Tell how many lines of the data include the word "height". Nothing but the number belongs in the answer.

Dataset content START

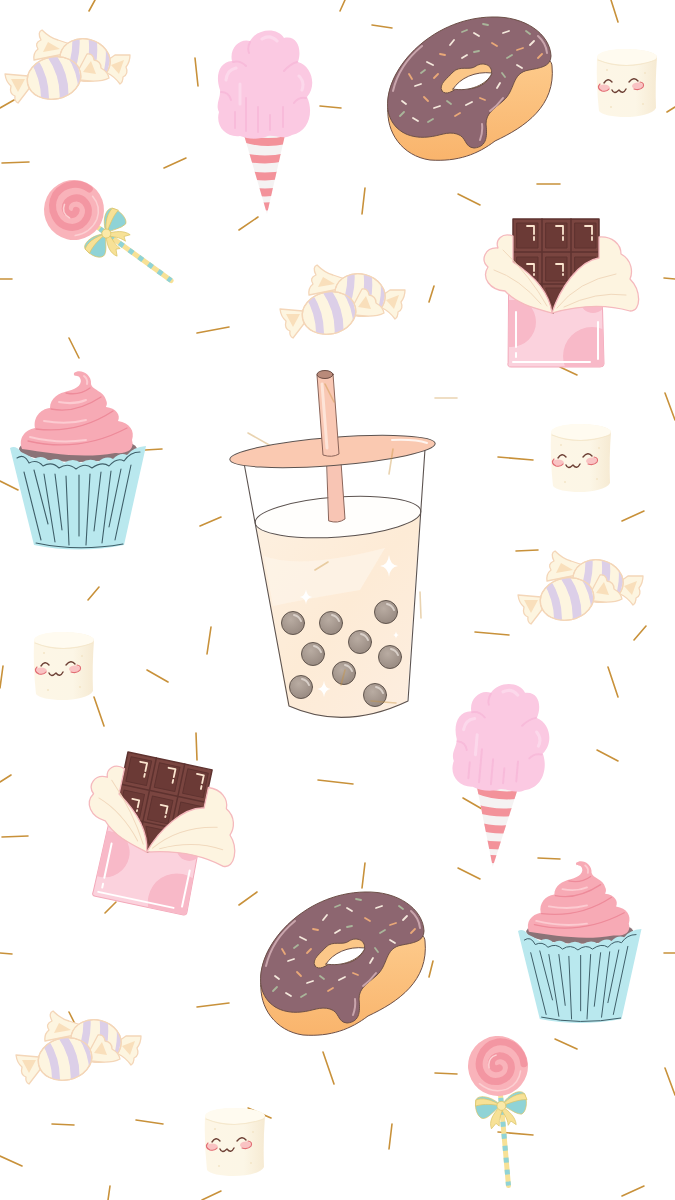
<!DOCTYPE html>
<html lang="en">
<head>
<meta charset="utf-8">
<title>Sweet treats wallpaper</title>
<style>
:root{--paper:#fff;--gold:#c8913a;--ink:#5c5350;--cream:#fdf5e0;--cream-line:#f4d6b8;--lavender:#dccfe8;--pink:#fbc9e2;--rose:#f7aab5;--coral:#f28d9a;--icing:#8d6670;--dough:#fbc07c;--choc:#7a4540;--choc-dark:#5e322f;--foil:#fbd2dd;--blue:#b9e8ee;--teal:#3f5f69;--peach:#fac9b1;--tea:#fdeedb;--pearl:#a6978d}
html,body{margin:0;height:100%;overflow:hidden;background:var(--paper)}
svg{display:block;width:675px;height:1200px}
path,line,ellipse,circle{stroke-linecap:round;stroke-linejoin:round}
.line{fill:none}
.sprinkles{fill:none;stroke:var(--gold);stroke-width:1.6}
.faint{opacity:.4}
.wrap{fill:var(--cream);stroke:var(--cream-line);stroke-width:1.3}
.stripe{fill:var(--lavender)}
.twist{fill:#f9dfbb}
.outline{fill:none;stroke:var(--ink);stroke-width:1.1}
</style>
</head>
<body>
<svg viewBox="0 0 675 1200" role="img" aria-label="Pattern of sweets around a cup of bubble tea">
<defs>
<radialGradient id="pearl-shade" cx=".4" cy=".35" r=".7"><stop offset="0" stop-color="#b9aca2"/><stop offset="1" stop-color="#978980"/></radialGradient>
<linearGradient id="tea-shade" x1="0" y1="0" x2="1" y2="1"><stop offset="0" stop-color="#fdf0e0"/><stop offset=".5" stop-color="#fdebd6"/><stop offset="1" stop-color="#fdeee0"/></linearGradient>
<linearGradient id="mallow-shade"><stop offset="0" stop-color="#fdf6e6"/><stop offset=".65" stop-color="#fcf6e6"/><stop offset="1" stop-color="#f6ead2"/></linearGradient>
<linearGradient id="dough-shade" x1="0" y1="0" x2="0" y2="1"><stop offset="0" stop-color="#fdcb8c"/><stop offset="1" stop-color="#f9b46c"/></linearGradient>
<clipPath id="candy-body"><ellipse rx="27" ry="21"/></clipPath>
<clipPath id="cone-shape"><path d="M244 135H285L267 214Z"/></clipPath>
<clipPath id="foil-shape"><path d="M509 300H602L604 364Q604 367 600 367H511Q507 367 508 363Z"/></clipPath>

<g id="candy-roll">
  <ellipse class="wrap" rx="27" ry="21"/>
  <g clip-path="url(#candy-body)" class="stripe">
    <path d="M-20 -22Q-12 0 -18 22H-10Q-4 0 -12 -22Z"/>
    <path d="M-2 -22Q7 0 1 22H10Q16 0 7 -22Z"/>
    <path d="M16 -22Q26 0 20 22H26V-22Z"/>
  </g>
  <ellipse class="line" rx="27" ry="21" stroke="var(--cream-line)" stroke-width="1.3"/>
</g>
<g id="candies">
  <path class="wrap" d="M64 54L34 60Q33 53 38 49Q34 43 41 40Q37 32 42 30Q50 38 58 40L70 44Z"/>
  <path class="twist" d="M60 49L43 52L48 42Z"/>
  <path class="wrap" d="M105 62L115 55L130 55Q130 62 126 67Q129 74 123 77Q123 82 120 84Q114 76 107 73Z"/>
  <path class="twist" d="M111 65L124 60L119 74Z"/>
  <use href="#candy-roll" transform="translate(85 60) rotate(14) scale(.94 1)"/>
  <path class="wrap" d="M28 76L5 74Q6 82 11 86Q9 94 15 96Q14 101 18 103Q25 94 31 86Z"/>
  <path class="twist" d="M25 79L11 79L18 92Z"/>
  <path class="wrap" d="M78 71L87 54Q93 53 94 60Q101 61 101 68Q108 72 109 78Q100 83 80 80Z"/>
  <path class="twist" d="M83 72L91 61L96 74Z"/>
  <use href="#candy-roll" transform="translate(54 78) rotate(-12)"/>
</g>

<g id="cotton-candy">
  <path d="M244 135H285L267 214Z" fill="#f5f2f2"/>
  <g clip-path="url(#cone-shape)" fill="none" stroke="#f3929a" stroke-width="8">
    <path d="M240 137Q265 146 290 139M240 156Q265 163 290 156M240 173Q265 180 290 173M240 189Q265 196 290 189M240 204Q265 209 290 204"/>
  </g>
  <path fill="var(--pink)" d="M240 136C226 138 215 126 219 112C215 104 221 98 220 90C215 76 219 62 232 61C229 48 240 38 250 41C257 28 278 27 284 38C298 35 302 50 298 62C312 66 317 86 307 97C314 112 309 132 292 135C284 140 276 135 268 136C258 140 248 139 240 136Z"/>
  <path class="line" stroke="#f7b6d7" stroke-width="2" opacity=".7" d="M233 62Q240 60 246 66M250 42Q247 48 249 53M297 62Q290 64 284 71M221 92Q229 92 231 100M306 98Q298 97 294 103M235 112V128M246 98V131M258 107V132M270 115V130M283 107V127"/>
  <path class="line" stroke="#fddcee" stroke-width="3" opacity=".8" d="M226 80Q227 70 236 68M262 39Q270 34 277 41M240 84V104M299 76Q305 82 302 90"/>
</g>

<g id="donut" stroke="#6d5048" stroke-width="1">
  <path fill="url(#dough-shade)" d="M388 108C386 132 402 156 430 160C458 162 478 154 495 141C525 127 556 106 552 66C551 34 388 90 388 108Z"/>
  <path fill="var(--icing)" d="M388 111C382 72 430 18 492 17C525 16 550 34 551 56C551 67 539 68 529 70C511 73 516 90 503 101C494 109 486 113 486 124C487 134 488 147 474 148C464 147 467 137 457 134C447 131 440 136 428 137C408 139 392 130 388 111Z"/>
  <path fill="#fbc788" d="M442 91C438 84 448 78 453 72C460 65 470 71 476 66C484 61 494 66 491 75C486 87 468 92 459 87C453 91 446 96 442 91Z"/>
  <path fill="#fff" d="M453 89C460 78 475 71 492 73C487 85 469 92 453 89Z"/>
  <g class="line" stroke="none"><g fill="none" stroke-width="1.8">
    <path stroke="#f4e8dc" d="M402 101L406 104M415 86L421 84M427 62L433 65M450 45L454 40M474 33L479 36M503 33L509 31M530 45L534 41M517 65L522 68M434 108L440 106M413 118L418 121M466 105L472 102M497 88L500 83M462 58L467 55"/>
    <path stroke="#e9a878" d="M409 74L412 79M440 54L445 55M492 43L497 46M517 50L523 48M434 78L438 74M424 97L428 101M480 98L485 100M455 116L460 113M538 58L542 54"/>
    <path stroke="#a9b59a" d="M400 116L404 112M421 73L425 70M462 32L467 30M483 24L488 25M507 58L512 55M428 122L433 119M447 101L451 104M474 52L479 51M526 31L530 34M502 73L505 77"/>
  </g></g>
  <path class="line" stroke="#c9a5ac" stroke-width="2" d="M393 91Q399 65 422 46M538 36Q546 43 547 53M482 124Q483 132 480 140M490 111Q497 106 503 98"/>
</g>

<g id="marshmallow">
  <path fill="url(#mallow-shade)" d="M597 58C598 46 655 47 657 57Q655 84 656 108C650 120 604 119 599 111Q596 84 597 58Z"/>
  <path fill="#fffbf0" d="M597 57C598 46 655 47 657 57C652 68 600 67 597 57Z"/>
  <path class="line" stroke="#f5e8cd" stroke-width="1.2" d="M598 60Q625 71 656 60"/>
  <g fill="#f9c3c3"><ellipse cx="604" cy="88" rx="6" ry="3.5"/><ellipse cx="638" cy="86" rx="6" ry="3.5"/></g>
  <path class="line" stroke="#e26e74" stroke-width="1.1" d="M600 84Q596 88 602 91Q607 92 609 89M634 89Q640 91 643 87Q645 83 640 82"/>
  <path class="line" stroke="#6e4136" stroke-width="1.4" d="M604 83Q608 77 612 82M629 82Q634 76 638 81M612 90Q614 95 619 90Q623 95 626 89"/>
  <g fill="#f3e4c6"><circle cx="607" cy="70" r="1"/><circle cx="645" cy="73" r="1"/><circle cx="611" cy="107" r="1"/><circle cx="643" cy="104" r="1"/></g>
</g>

<g id="lollipop">
  <line y1="29" y2="120" stroke="#f7e196" stroke-width="5"/>
  <line y1="32" y2="120" stroke="#8fd3d6" stroke-width="5" stroke-dasharray="5 7" style="stroke-linecap:butt"/>
  <circle r="30" fill="#f9b3ba"/>
  <path class="line" stroke="var(--coral)" stroke-width="7" opacity=".75" d="M1 2C-5 5 -9 -3 -4 -8C4 -14 15 -6 13 4C10 17 -7 19 -15 9C-24 -4 -15 -22 2 -24C17 -24 26 -12 26 0"/>
  <path class="line" stroke="#fcd0d3" stroke-width="1.5" d="M-20 16Q-9 27 6 24Q19 20 22 7M-9 1Q-10 -9 -1 -11"/>
  <g stroke="#dcc56a" stroke-width=".7">
    <path fill="#f7e196" d="M-2 41C-10 48 -14 55 -12 62L-7 57L-4 60C-4 52 0 47 1 42ZM1 41C7 46 13 52 13 60L8 56L5 60C5 52 1 48 -1 42Z"/>
    <path fill="#8fd3d6" d="M0 40C-10 28 -23 27 -25 32C-28 43 -23 52 -18 51C-12 50 -6 42 0 40ZM0 40C9 27 21 25 24 30C27 38 24 49 19 50C12 49 7 42 0 40Z"/>
    <path fill="#f7e196" d="M0 40C-10 32 -19 30 -25 32L-26 38C-17 36 -8 38 0 40ZM0 40C9 31 18 29 24 30L26 36C17 35 9 38 0 40Z"/>
    <circle cy="40" r="4.5" fill="#fbe9a8"/>
  </g>
</g>

<g id="chocolate">
  <path fill="var(--foil)" stroke="#f3a9ba" d="M509 290H602L604 364Q604 367 600 367H511Q507 367 508 363Z"/>
  <g clip-path="url(#foil-shape)" fill="#f8b9c8"><circle cx="511" cy="322" r="25"/><circle cx="592" cy="356" r="29"/><circle cx="593" cy="300" r="13"/></g>
  <path class="line" stroke="#fff" stroke-width="2" d="M516 312V347M516 353V357M513 362H590M598 322V359"/>
  <path fill="var(--choc)" stroke="var(--choc-dark)" stroke-width="1.5" d="M513 219H599V262L553 313L513 268Z"/>
  <g fill="#6b3a36" stroke="var(--choc-dark)"><path d="M517 223H538V248H517ZM546 223H567V248H546ZM575 223H596V248H575ZM517 257H538V281H524L517 272ZM546 257H567V281H546ZM575 257H596L575 281ZM546 288H567L553 305Z"/></g>
  <path class="line" stroke="var(--choc-dark)" stroke-width="1.5" d="M542 219V298M571 219V292M513 252H599M524 284H579"/>
  <path class="line" stroke="#fbe5cf" stroke-width="1.8" d="M527 226H534V234M534 237V240M556 226H563V234M563 237V240M585 226H592V234M592 237V240M527 264H534V271M556 264H563V271M534 274V275M563 274V275"/>
  <g fill="#fdf4e0" stroke="#f5b9bd" stroke-width="1.3">
    <path d="M513 236C502 232 495 240 498 248C485 247 480 260 488 267C481 278 490 290 505 291C517 304 534 308 552 313C549 290 530 273 513 262Z"/>
    <path d="M552 313C560 288 579 261 599 258V237C612 236 621 244 621 254C632 260 633 272 630 279C641 290 642 311 630 311C606 304 580 305 552 313Z"/>
  </g>
  <path class="line" stroke="#f1d9bd" d="M503 250Q531 277 547 306M494 270Q520 279 541 304M557 308Q578 281 616 274M564 307Q596 291 626 295"/>
</g>

<g id="cupcake">
  <ellipse cx="78" cy="449" rx="59" ry="13" fill="#8b7377"/>
  <path fill="var(--blue)" d="M10 448Q16 445 21 452Q28 455 34 459Q42 454 49 461Q57 456 64 463Q73 457 81 463Q90 457 98 462Q106 455 113 459Q120 452 127 455Q133 447 146 446L124 545Q78 554 34 545Z"/>
  <path class="line" stroke="var(--teal)" stroke-width="1.1" d="M17 458Q24 453 29 463Q37 459 43 466Q52 461 59 468Q68 462 76 469Q85 462 92 468Q102 461 109 466Q117 457 124 461Q130 452 140 452M24 472L41 540M34 470L48 524M44 474L55 542M55 474L62 530M66 476L69 545M79 475V536M90 474L86 545M101 472L94 531M111 471L102 543M121 469L109 527M131 465L115 540M36 543Q78 552 123 544"/>
  <path fill="var(--rose)" d="M22 449C18 438 25 430 35 428C33 418 40 409 50 408C50 398 59 393 68 391C78 389 83 383 80 378C78 374 73 378 74 373C80 368 92 374 91 384C92 390 104 391 106 400C108 404 106 406 106 407C116 408 121 415 118 421C130 423 135 431 132 440C135 450 127 454 115 453C82 459 50 453 22 449Z"/>
  <path class="line" stroke="#ee8b9a" stroke-width="1.4" d="M51 409Q75 414 101 397M36 429Q78 434 113 411M28 441Q80 453 127 428M66 393Q79 396 90 388"/>
  <path class="line" stroke="#fccbd1" stroke-width="2" d="M59 402Q74 405 86 400M44 421Q67 425 86 420M30 437Q58 444 86 440M84 376Q88 379 87 384"/>
</g>

<path id="sparkle" fill="#fff" d="M0 -11Q1 -1 9 0Q1 1 0 11Q-1 1 -9 0Q-1 -1 0 -11Z"/>
<g id="tapioca"><circle r="11.5" fill="url(#pearl-shade)" stroke="#63574f"/><path class="line" stroke="#d9d0c9" stroke-width="2" d="M1 -8Q6 -7 8 -2"/></g>
</defs>

<rect width="675" height="1200" fill="var(--paper)"/>

<path class="sprinkles" d="M340 11L345 0M372 25L392 28M611 0L618 22M195 58L198 86M320 106L341 108M164 168L186 158M2 163L29 162M365 188L362 214M458 194L480 205M537 184L560 184M239 230L258 217M0 279H12M664 278L675 279M434 286L429 302M197 333L229 327M69 338L79 358M665 393L675 420M145 450L162 449M0 481L18 490M498 457L533 460M200 526L221 517M622 521L644 511M516 551L538 550M88 600L99 587M211 627L207 654M475 632L509 635M634 640L646 626M3 666L0 688M147 670L168 682M94 697L104 726M196 733L197 760M608 667L618 697M597 750L618 761M0 782L11 775M318 780L353 784M463 798L482 809M2 837L28 836M365 863L362 888M538 858L560 859M458 868L480 879M239 905L257 892M105 913L116 902M0 953L12 954M664 953H675M433 961L429 977M197 1007L229 1003M69 1012L79 1032M435 1073L457 1074M555 1039L577 1049M665 1068L675 1095M323 1052L334 1084M248 1108L271 1118M52 1124L74 1125M136 1120L163 1124M392 1124L389 1149M498 1132L533 1135M0 1156L22 1166M202 1200L221 1191M622 1196L644 1186M110 1186L108 1200M0 108L14 100M560 367L577 375M667 112L675 107M89 11L95 0"/>
<path class="sprinkles faint" d="M435 398L457 398M248 433L271 446M420 592L421 618"/>

<g id="sweets">
  <use href="#candies"/>
  <use href="#candies" x="275" y="235"/>
  <use href="#candies" x="513" y="521"/>
  <use href="#candies" x="11" y="981"/>
  <use href="#cotton-candy"/>
  <use href="#cotton-candy" transform="translate(502 738) rotate(5) translate(-265 -85)"/>
  <use href="#donut"/>
  <use href="#donut" x="-127" y="875"/>
  <use href="#marshmallow"/>
  <use href="#marshmallow" x="-46" y="375"/>
  <use href="#marshmallow" x="-563" y="583"/>
  <use href="#marshmallow" x="-392" y="1059"/>
  <use href="#lollipop" transform="translate(74 210) rotate(-54)"/>
  <use href="#lollipop" transform="translate(498 1066) rotate(-5)"/>
  <use href="#chocolate"/>
  <use href="#chocolate" transform="translate(128 752) rotate(12) translate(-513 -219)"/>
  <use href="#cupcake"/>
  <use href="#cupcake" transform="translate(518 861) scale(.908) translate(-10 -371)"/>
</g>

<g id="bubble-tea">
  <path fill="url(#tea-shade)" d="M256 526C275 548 405 537 420 514L407 702Q345 732 288 706Z"/>
  <path fill="#fef6ea" opacity=".7" d="M264 556Q300 570 385 548L360 590Q300 600 273 606Z"/>
  <ellipse cx="338" cy="517" rx="83" ry="20" transform="rotate(-4 338 517)" fill="#fffefc" stroke="var(--ink)"/>
  <path fill="#f8c5b4" stroke="#8b655a" d="M327 462H341L345 519Q338 524 329 521Z"/>
  <path class="outline" d="M244 463L289 706Q345 731 408 701L425 449"/>
  <use href="#tapioca" x="293" y="623"/>
  <use href="#tapioca" x="331" y="623"/>
  <use href="#tapioca" x="386" y="612"/>
  <use href="#tapioca" x="360" y="642"/>
  <use href="#tapioca" x="313" y="654"/>
  <use href="#tapioca" x="390" y="657"/>
  <use href="#tapioca" x="344" y="673"/>
  <use href="#tapioca" x="301" y="687"/>
  <use href="#tapioca" x="375" y="695"/>
  <use href="#sparkle" x="389" y="566"/>
  <use href="#sparkle" transform="translate(306 597) scale(.7)"/>
  <use href="#sparkle" transform="translate(324 689) scale(.75)"/>
  <use href="#sparkle" transform="translate(396 635) scale(.35)"/>
  <ellipse cx="332.5" cy="451.5" rx="103" ry="14" transform="rotate(-4.5 332.5 451.5)" fill="var(--peach)" stroke="var(--ink)"/>
  <path class="line" stroke="#fff" stroke-width="2" opacity=".8" d="M392 440Q415 439 427 443"/>
  <path fill="#f9c8b4" stroke="#8b655a" d="M317 375L323 455Q332 458 339 454L333 374Z"/>
  <path class="line" stroke="#fde4d8" stroke-width="3" d="M322 384L327 448"/>
  <ellipse cx="325" cy="374.5" rx="8" ry="4" fill="#b98a7a" stroke="#6d4d44"/>
  <path class="sprinkles faint" d="M393 449L389 474M315 570L328 562M345 670L341 685M371 701L396 703M325 384L334 402"/>
</g>
</svg>
</body>
</html>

Dataset content END

* [Exercise solution] 3